# Description of the task:
The following data has a line with "809 L505 909" and a line with "598 Q392 634". Write out exactly those lines and all the lines between them.

=== Records shown ===

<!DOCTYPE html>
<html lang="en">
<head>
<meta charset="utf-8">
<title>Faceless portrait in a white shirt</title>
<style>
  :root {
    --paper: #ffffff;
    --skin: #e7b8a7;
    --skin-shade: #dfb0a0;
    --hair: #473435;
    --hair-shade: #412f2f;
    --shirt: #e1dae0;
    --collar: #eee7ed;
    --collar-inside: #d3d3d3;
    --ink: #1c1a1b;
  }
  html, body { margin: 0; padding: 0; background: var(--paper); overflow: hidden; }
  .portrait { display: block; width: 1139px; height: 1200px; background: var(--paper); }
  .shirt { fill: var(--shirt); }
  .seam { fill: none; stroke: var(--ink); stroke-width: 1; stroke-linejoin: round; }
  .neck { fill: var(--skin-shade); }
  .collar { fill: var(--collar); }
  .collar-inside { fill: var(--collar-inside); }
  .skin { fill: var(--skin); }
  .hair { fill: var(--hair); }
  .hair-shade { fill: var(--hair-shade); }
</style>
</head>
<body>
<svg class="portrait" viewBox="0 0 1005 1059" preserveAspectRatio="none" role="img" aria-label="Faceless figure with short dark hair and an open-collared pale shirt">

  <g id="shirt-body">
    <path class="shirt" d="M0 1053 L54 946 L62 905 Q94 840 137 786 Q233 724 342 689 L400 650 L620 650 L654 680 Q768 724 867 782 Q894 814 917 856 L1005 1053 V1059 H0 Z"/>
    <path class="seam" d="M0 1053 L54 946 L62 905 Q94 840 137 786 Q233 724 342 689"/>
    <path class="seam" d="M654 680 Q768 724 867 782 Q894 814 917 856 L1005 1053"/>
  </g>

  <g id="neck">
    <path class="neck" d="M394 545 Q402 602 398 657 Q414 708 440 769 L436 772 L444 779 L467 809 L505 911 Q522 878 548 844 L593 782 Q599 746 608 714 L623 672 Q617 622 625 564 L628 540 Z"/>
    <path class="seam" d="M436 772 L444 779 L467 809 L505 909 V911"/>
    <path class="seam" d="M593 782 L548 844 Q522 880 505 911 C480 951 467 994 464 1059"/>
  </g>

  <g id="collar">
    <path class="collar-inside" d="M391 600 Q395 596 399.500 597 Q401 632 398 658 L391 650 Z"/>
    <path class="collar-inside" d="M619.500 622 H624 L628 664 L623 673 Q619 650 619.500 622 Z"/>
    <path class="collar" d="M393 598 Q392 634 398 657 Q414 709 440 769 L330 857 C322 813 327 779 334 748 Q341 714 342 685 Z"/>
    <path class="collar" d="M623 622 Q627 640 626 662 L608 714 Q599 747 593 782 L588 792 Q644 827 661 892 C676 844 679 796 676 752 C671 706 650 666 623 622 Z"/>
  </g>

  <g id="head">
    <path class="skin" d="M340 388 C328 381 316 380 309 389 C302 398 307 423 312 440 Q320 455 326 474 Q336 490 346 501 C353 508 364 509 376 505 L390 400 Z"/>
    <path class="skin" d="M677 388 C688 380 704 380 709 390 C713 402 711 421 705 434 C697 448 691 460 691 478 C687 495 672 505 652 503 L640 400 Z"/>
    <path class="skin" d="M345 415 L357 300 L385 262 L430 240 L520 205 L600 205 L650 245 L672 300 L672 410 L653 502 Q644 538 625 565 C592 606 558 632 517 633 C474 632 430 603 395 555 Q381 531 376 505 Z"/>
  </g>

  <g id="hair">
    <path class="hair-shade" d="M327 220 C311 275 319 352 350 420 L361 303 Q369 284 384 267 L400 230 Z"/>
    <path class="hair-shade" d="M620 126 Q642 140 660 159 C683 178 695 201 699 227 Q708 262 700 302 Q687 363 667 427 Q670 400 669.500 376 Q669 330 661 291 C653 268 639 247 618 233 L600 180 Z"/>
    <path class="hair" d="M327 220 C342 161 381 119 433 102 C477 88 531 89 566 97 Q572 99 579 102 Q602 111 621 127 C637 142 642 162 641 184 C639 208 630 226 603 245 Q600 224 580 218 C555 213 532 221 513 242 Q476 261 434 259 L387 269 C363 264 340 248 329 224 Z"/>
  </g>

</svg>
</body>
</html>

===

# Task response:
    <path class="seam" d="M436 772 L444 779 L467 809 L505 909 V911"/>
    <path class="seam" d="M593 782 L548 844 Q522 880 505 911 C480 951 467 994 464 1059"/>
  </g>

  <g id="collar">
    <path class="collar-inside" d="M391 600 Q395 596 399.500 597 Q401 632 398 658 L391 650 Z"/>
    <path class="collar-inside" d="M619.500 622 H624 L628 664 L623 673 Q619 650 619.500 622 Z"/>
    <path class="collar" d="M393 598 Q392 634 398 657 Q414 709 440 769 L330 857 C322 813 327 779 334 748 Q341 714 342 685 Z"/>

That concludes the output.